During our frequent conversations, Mike invited me to photograph bears at his camp. I took him up on his invitations on July 25, 2009. During the course of our visit, I repeated what I had told him previously about not being able to hunt bear from his camp. He said he understood that and explained that he had no intention of hunting bears at that location.
While I was visiting with Belanger, two conservation officers arrived to investigate a report they had received of him baiting bears before the legal starting date of August 10. One was Jason Wickland from Iron River. The other was Sergeant Marc Pomroy.
The officers were certainly doing their jobs by being there to "investigate" the report they received. Unfortunately, they weren't there to investigate. They arrived with the intent of issuing a ticket and that's what they did, totally ignoring what they were told as well as the law allowing recreational feeding in the UP.
Mike clearly told the officers he was not baiting, but feeding bears for recreational viewing. I also heard Belanger tell the officers that although he had been successful in the bear license drawing, he had no intention of buying a bear tag nor bear hunting anywhere, much less at his camp. My input about the situation also fell on deaf ears.
After the officers left, I had a clearer understanding of why Mike applied for a bear license. It wasn't so he could hunt bear. His intent was to prevent someone else from getting a bear license. But even if Belanger had a bear license, it should not have had a bearing on whether or not he got a ticket.

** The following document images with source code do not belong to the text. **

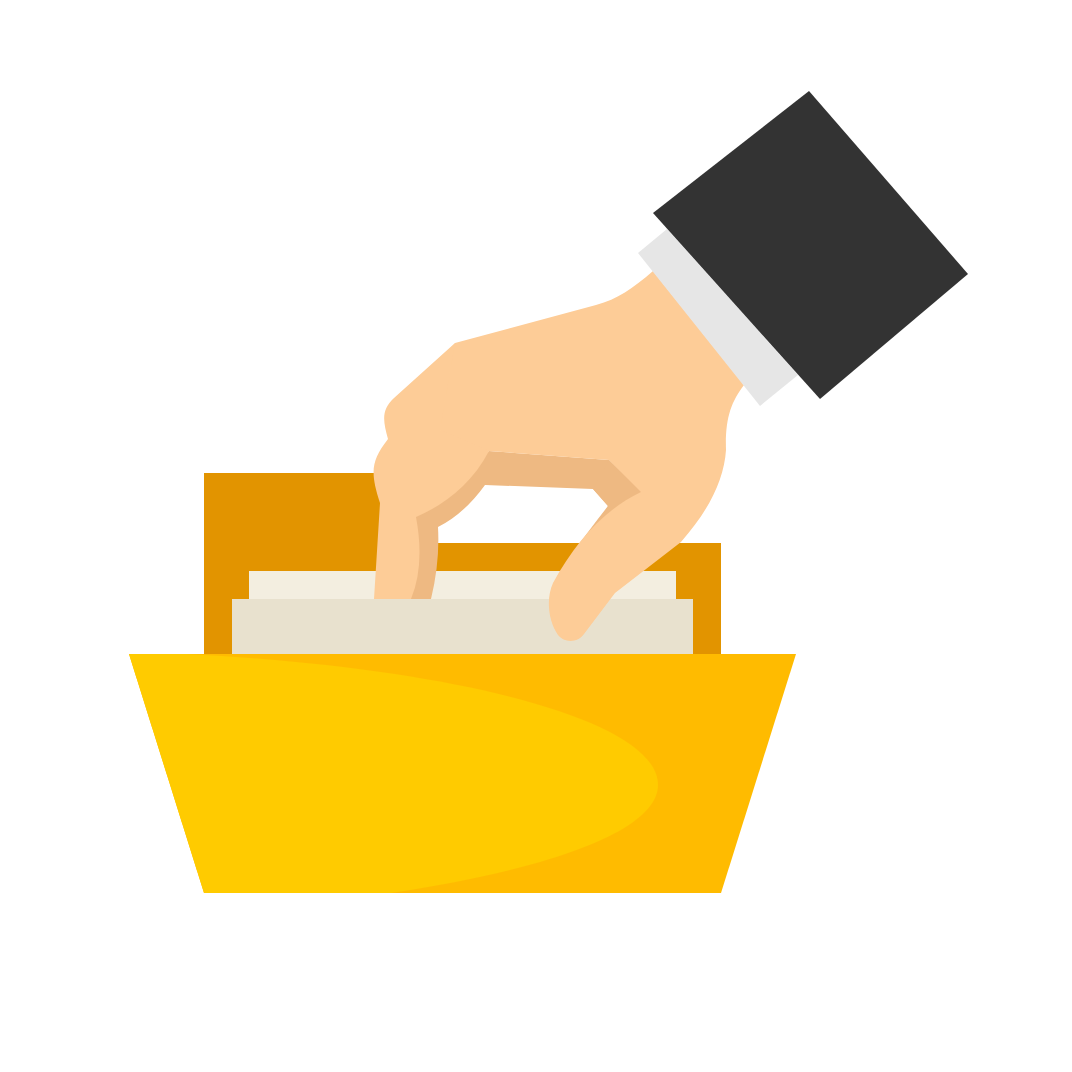
<!DOCTYPE html>
<html lang="en">
<head>
<meta charset="utf-8">
<title>Hand taking a document from a folder</title>
<style>
:root {
  --paper: #ffffff;
  --folder-back: #e29400;
  --folder-front: #ffbb00;
  --folder-shine: #ffcb00;
  --sheet-back: #f3eee0;
  --sheet-front: #e8e1ce;
  --skin: #fdcc97;
  --skin-shade: #eeb982;
  --cuff: #e6e6e6;
  --sleeve: #333333;
}
html, body { margin: 0; background: var(--paper); overflow: hidden; }
.illustration { display: block; width: 1072px; height: 1072px; }
.folder-back { fill: var(--folder-back); }
.folder-front { fill: var(--folder-front); }
.folder-shine { fill: var(--folder-shine); }
.sheet-back { fill: var(--sheet-back); }
.sheet-front { fill: var(--sheet-front); }
.skin { fill: var(--skin); }
.skin-shade { fill: var(--skin-shade); }
.cuff { fill: var(--cuff); }
.sleeve { fill: var(--sleeve); }
</style>
</head>
<body>
<svg class="illustration" viewBox="0 0 1072 1072" role="img" aria-label="A hand in a dark sleeve takes a sheet of paper out of a yellow folder">
  <polygon class="folder-back" points="204,473 392,473 428,543 721,543 721,660 204,660"/>
  <rect class="sheet-back" x="249" y="571" width="427" height="40"/>

  <g id="index-finger">
    <path class="skin-shade" d="M489 451L609 460L642 492L600 520L608 506L593 489L485 485Q464 514 438 527Q440 562 431 599H400V515Z"/>
    <path class="skin" d="M374 599L380 503C370 472 371 461 388 439C383 421 381 410 394 398L455 343L540 400L489 451C472 484 444 505 416 517Q425 565 411 599Z"/>
  </g>

  <rect class="sheet-front" x="232" y="599" width="461" height="60"/>

  <g id="palm-and-thumb">
    <path class="skin-shade" d="M609 460L642 492L557 577Q572 552 608 506L593 489Z"/>
    <path class="skin" d="M455 343L596 305C618 299 632 289 653 271L744 385C731 402 725 419 726 450C724 480 709 510 681 542L615 593L584 634C578 643 564 643 558 635C548 621 546 598 553 583C575 543 602 511 641 492L609 460L489 451L440 430Z"/>
  </g>

  <g id="arm">
    <polygon class="cuff" points="638,253 667,229 798,375 760,406"/>
    <polygon class="sleeve" points="653,213 809,91 968,274 820,399"/>
  </g>

  <g id="folder-pocket">
    <polygon class="folder-front" points="129,654 796,654 721,893 204,893"/>
    <path class="folder-shine" d="M129 654H187C450 667 658 719 658 785C658 829 557 868 391 893H204Z"/>
  </g>
</svg>
</body>
</html>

The recreational feeding law does not say licensed hunters can not feed deer or bear. In fact, many people who recreationally feed deer are licensed deer hunters that hunt some distance away from where they recreationally feed whitetails. The same is true for bear hunters.
The incident report that officer Wickland wrote for the Iron County Prosecutor's office to accompany the ticket is a piece of fiction designed to justify issuance of the citation. At the same time, what Wickland wrote ignores the fact that a law exists that allows recreational feeding of wildlife. He uses the words bait and feed interchangeably in the report as though they are the same.
Since Mike wants to continue recreationally feeding bears at his Iron County residence, he pled not guilty to the charge. I sent the prosecutor's office a letter on Mike's behalf along with a copy of the baiting and feeding regulations, hoping the charges would be dismissed. No such luck!
I also attended a preliminary hearing with Belanger in front of Judge C. Joseph Schwedler, hoping the judge would listen to reason. The judge recommended against Mike saying anything and refused to let me speak on his behalf. Belanger was forced to hire an attorney; Dennis Tousignant from Iron River, who appears to be making progress on the case.
It is situations like this one that give the DNR a black eye. It amounts to nothing more than harassment of law abiding citizens and abuse of power. The real crime is that while some officers are wasting time on cases like this one, some violators are breaking the law and getting away with it.
A friend of mine found a number of illegal bear baits in a different county more than a month before baiting was supposed to begin this year. He called one or two conservation officers to report them in the hopes those responsible would be ticketed. An officer attempted to return his call once, but failed to make contact with my friend. When that attempt failed, there was no follow-up.
How can there be justice when those that are guilty are not charged and those that are innocent are ticketed because the presumption of guilt runs rampant?
Richard P. Smith
November 03, 2009